==== Records supplied ====
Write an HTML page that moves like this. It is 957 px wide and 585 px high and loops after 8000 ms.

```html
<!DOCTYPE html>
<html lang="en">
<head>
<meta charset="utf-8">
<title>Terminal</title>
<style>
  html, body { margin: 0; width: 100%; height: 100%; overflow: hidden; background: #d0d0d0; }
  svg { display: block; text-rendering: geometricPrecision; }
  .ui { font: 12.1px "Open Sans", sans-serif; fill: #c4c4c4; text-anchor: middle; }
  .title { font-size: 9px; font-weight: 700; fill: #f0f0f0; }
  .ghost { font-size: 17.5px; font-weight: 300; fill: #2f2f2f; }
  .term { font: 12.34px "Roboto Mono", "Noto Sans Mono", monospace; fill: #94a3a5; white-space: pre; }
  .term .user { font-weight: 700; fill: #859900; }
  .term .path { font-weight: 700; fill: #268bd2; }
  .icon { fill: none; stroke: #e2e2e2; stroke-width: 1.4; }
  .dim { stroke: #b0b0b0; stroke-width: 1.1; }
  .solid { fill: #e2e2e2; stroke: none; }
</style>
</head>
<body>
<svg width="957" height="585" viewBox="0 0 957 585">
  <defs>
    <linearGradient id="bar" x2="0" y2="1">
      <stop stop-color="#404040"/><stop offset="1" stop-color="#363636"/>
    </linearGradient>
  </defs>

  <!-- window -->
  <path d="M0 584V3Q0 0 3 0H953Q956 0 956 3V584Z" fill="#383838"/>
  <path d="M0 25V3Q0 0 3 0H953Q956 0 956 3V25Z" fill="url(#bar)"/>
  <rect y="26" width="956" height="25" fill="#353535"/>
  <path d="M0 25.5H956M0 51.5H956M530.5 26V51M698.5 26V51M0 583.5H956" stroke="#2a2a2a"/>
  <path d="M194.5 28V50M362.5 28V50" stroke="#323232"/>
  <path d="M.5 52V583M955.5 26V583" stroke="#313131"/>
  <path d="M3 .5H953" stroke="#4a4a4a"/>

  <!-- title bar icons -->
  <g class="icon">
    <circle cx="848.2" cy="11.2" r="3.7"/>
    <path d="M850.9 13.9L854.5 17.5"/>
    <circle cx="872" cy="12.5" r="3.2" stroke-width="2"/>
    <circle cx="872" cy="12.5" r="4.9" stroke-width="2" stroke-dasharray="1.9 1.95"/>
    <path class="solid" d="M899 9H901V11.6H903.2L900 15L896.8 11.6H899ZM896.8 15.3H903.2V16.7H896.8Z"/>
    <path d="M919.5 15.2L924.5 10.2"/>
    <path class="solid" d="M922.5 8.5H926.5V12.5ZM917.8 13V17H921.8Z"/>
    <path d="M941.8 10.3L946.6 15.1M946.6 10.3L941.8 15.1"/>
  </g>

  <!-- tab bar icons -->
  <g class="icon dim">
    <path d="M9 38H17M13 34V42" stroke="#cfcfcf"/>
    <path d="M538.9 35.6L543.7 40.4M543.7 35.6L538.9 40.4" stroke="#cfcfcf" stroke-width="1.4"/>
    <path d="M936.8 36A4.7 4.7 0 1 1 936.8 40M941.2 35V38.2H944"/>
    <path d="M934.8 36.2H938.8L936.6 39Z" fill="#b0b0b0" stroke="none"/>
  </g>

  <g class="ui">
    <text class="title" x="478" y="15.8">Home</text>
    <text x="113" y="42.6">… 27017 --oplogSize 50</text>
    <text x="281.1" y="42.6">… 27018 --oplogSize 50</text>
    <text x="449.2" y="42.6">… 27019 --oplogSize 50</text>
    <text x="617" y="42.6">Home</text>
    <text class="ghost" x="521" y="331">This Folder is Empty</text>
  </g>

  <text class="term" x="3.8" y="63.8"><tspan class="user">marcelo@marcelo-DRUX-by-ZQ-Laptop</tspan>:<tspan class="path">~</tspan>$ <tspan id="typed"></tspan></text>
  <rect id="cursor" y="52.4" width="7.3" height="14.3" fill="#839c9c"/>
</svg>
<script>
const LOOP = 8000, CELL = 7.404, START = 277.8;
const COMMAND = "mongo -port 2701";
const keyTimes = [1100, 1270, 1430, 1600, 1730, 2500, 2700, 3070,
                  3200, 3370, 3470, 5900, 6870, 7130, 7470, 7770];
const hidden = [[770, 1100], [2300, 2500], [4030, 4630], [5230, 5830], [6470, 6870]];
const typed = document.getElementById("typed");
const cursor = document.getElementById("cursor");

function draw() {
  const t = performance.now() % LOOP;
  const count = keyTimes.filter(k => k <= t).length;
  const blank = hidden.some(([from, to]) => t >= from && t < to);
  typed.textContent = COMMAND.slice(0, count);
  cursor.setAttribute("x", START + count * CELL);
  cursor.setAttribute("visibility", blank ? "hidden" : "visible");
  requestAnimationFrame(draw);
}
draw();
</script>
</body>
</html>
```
====
==== Records supplied ====
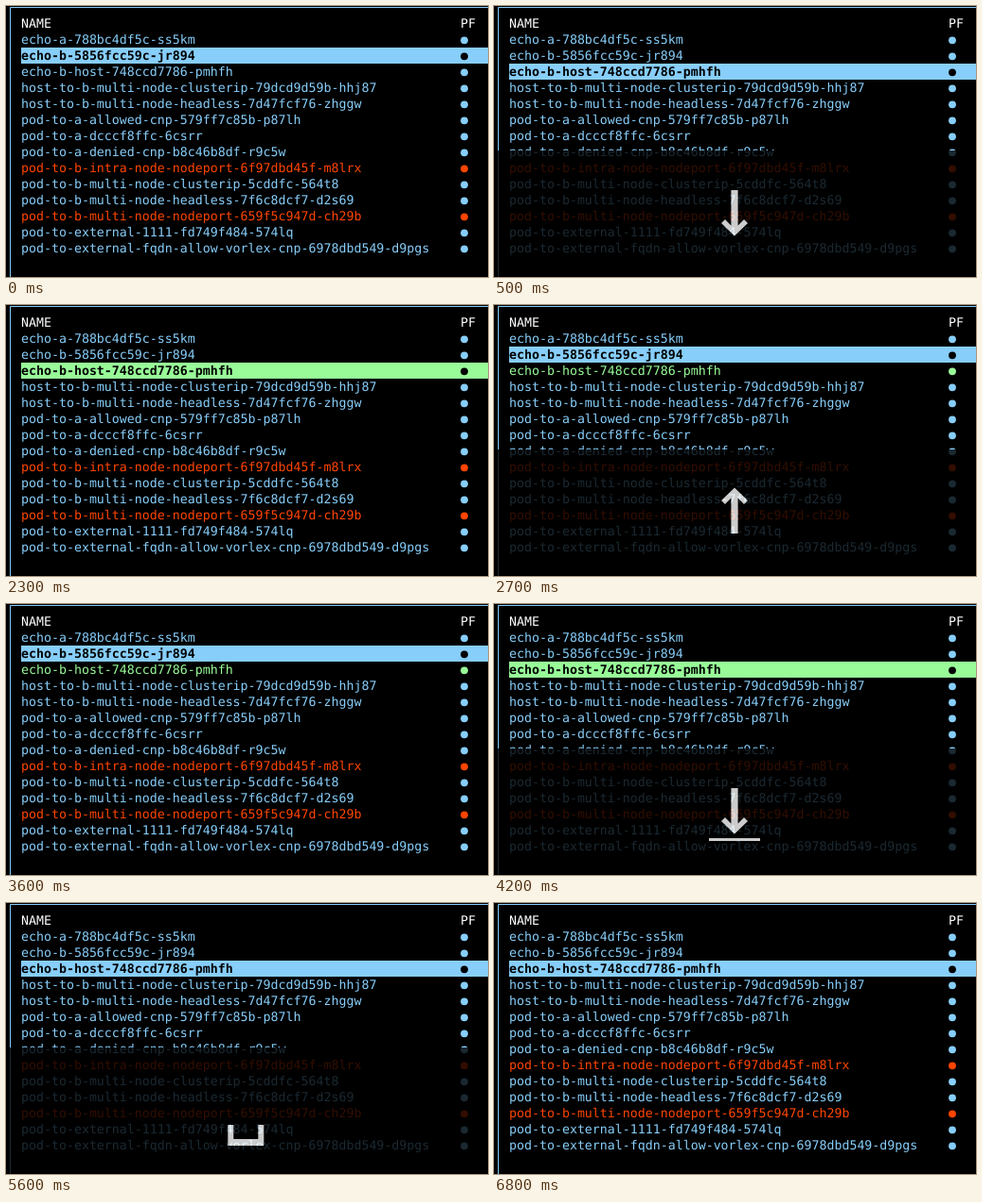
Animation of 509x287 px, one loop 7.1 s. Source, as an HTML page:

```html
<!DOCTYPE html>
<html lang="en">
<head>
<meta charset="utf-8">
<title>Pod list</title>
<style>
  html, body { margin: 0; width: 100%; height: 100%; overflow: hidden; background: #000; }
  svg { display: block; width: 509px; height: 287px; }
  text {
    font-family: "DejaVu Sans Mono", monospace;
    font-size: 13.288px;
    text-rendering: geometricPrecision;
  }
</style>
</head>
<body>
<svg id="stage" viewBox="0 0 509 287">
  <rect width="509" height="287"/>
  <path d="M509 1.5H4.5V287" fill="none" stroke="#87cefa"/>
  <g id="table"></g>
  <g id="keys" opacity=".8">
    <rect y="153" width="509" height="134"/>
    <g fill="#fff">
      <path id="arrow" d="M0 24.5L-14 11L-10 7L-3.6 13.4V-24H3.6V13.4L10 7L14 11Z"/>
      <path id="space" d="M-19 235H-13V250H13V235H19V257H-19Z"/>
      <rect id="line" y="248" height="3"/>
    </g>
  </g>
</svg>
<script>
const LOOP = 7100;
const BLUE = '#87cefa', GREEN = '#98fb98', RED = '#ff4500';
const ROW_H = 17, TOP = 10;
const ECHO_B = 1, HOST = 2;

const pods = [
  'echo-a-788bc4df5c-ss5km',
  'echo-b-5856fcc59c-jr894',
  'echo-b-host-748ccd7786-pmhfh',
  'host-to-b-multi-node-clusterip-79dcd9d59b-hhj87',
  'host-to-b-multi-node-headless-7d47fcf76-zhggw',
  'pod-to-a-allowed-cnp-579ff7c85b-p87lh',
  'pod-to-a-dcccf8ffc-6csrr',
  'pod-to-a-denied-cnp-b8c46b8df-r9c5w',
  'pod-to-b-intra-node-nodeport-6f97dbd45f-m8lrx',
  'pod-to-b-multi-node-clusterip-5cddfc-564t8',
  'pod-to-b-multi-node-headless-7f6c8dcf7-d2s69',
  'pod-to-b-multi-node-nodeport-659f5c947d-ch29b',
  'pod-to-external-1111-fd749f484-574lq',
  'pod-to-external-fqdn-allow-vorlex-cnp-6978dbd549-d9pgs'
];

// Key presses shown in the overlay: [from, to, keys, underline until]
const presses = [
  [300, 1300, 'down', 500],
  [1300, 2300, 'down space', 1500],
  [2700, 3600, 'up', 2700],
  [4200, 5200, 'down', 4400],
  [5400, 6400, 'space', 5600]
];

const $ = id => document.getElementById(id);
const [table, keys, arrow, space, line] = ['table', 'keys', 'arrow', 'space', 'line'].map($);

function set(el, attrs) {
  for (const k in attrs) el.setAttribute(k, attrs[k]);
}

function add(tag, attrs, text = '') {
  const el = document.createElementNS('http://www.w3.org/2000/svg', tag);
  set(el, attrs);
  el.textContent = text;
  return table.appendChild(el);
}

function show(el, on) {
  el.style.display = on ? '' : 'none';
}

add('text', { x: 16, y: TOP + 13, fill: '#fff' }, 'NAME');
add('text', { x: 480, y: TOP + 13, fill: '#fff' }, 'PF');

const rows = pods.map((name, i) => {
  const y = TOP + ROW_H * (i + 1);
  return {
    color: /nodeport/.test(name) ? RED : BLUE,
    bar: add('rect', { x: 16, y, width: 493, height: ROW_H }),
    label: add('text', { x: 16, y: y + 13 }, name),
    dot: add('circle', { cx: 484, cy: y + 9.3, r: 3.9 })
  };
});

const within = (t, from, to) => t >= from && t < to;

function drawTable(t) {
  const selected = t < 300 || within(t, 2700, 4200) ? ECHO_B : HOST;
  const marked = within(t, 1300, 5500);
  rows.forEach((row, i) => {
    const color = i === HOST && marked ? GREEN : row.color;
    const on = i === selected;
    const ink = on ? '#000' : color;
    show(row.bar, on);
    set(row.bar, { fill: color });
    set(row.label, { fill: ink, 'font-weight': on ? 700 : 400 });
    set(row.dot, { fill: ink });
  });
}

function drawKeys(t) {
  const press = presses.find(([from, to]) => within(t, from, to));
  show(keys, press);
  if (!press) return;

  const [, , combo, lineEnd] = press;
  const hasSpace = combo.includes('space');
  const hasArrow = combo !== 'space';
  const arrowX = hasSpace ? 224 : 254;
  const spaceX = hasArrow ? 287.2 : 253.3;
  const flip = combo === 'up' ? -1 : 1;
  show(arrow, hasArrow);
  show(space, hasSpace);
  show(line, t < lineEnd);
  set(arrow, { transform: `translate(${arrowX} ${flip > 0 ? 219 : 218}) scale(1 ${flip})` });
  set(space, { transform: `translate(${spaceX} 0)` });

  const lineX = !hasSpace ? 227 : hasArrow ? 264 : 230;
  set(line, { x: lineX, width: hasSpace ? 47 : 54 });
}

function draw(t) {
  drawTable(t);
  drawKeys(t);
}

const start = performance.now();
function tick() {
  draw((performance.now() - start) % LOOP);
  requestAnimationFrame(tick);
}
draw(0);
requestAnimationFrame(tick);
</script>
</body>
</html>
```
====
==== Records supplied ====
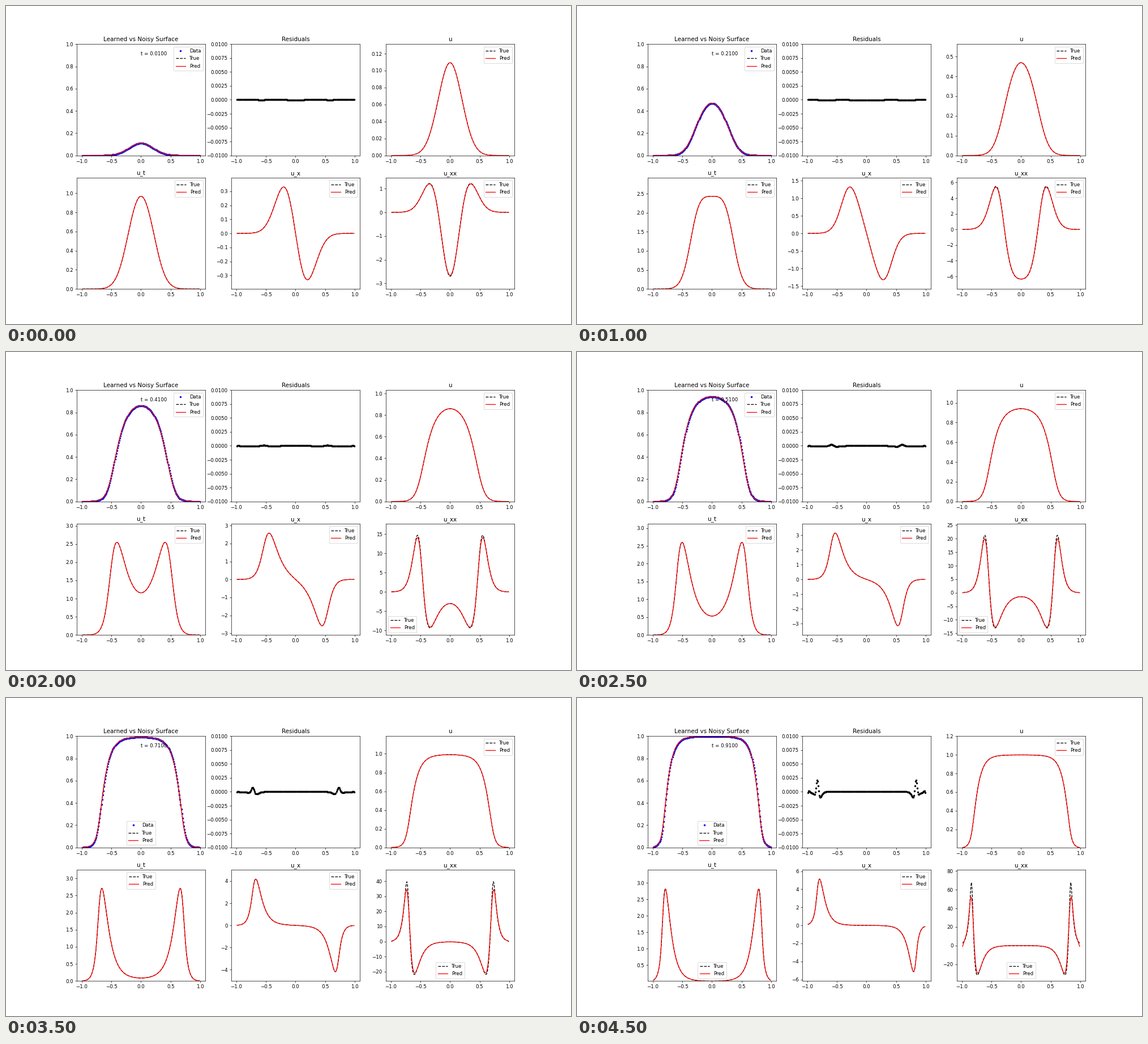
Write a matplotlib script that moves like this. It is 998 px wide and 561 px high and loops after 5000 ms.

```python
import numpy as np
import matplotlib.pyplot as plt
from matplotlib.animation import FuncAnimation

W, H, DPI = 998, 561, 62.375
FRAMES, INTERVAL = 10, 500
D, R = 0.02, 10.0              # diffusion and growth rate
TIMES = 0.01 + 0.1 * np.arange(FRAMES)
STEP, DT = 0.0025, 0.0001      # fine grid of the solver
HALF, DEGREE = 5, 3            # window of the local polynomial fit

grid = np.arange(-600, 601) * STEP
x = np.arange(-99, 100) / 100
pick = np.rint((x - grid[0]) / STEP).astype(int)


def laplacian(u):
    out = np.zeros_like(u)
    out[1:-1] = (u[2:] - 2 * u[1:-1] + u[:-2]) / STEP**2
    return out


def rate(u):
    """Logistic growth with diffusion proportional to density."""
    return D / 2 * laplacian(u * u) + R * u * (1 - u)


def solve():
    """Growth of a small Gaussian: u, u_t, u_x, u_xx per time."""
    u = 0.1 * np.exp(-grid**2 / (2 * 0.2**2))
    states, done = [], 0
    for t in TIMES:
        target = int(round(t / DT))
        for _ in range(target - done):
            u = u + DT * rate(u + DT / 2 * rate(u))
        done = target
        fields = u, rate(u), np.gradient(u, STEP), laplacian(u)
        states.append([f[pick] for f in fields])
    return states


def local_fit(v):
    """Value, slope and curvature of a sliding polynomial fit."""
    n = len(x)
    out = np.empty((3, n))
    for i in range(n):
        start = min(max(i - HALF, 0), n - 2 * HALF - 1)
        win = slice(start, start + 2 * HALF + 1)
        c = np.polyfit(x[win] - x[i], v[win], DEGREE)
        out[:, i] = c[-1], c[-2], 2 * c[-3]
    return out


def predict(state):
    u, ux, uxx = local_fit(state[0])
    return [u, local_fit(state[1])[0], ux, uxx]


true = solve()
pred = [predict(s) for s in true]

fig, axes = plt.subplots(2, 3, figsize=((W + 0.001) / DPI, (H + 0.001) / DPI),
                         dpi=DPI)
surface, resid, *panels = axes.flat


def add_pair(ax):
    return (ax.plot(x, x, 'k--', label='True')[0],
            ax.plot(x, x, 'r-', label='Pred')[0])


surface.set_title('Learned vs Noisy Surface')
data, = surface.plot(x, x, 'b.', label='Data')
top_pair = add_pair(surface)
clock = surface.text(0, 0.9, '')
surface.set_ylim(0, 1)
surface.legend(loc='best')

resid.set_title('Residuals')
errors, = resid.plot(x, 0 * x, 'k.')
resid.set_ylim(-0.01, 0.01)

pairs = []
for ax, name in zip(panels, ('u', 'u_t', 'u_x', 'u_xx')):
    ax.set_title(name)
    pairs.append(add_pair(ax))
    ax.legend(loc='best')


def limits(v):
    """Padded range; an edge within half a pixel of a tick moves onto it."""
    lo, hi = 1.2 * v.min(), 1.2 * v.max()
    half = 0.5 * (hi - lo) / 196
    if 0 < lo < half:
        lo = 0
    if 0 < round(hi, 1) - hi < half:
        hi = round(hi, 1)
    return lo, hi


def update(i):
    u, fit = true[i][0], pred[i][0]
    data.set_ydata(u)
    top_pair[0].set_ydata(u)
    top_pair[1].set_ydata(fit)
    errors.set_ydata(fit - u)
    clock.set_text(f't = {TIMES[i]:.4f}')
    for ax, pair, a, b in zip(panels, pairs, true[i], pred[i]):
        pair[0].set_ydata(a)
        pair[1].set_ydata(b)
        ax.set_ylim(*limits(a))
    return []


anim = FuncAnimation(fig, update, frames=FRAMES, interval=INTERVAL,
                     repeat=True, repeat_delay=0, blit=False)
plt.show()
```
====
From the data, list each line in which the string "tick" appears.

function tick() {
  requestAnimationFrame(tick);
requestAnimationFrame(tick);
    """Padded range; an edge within half a pixel of a tick moves onto it."""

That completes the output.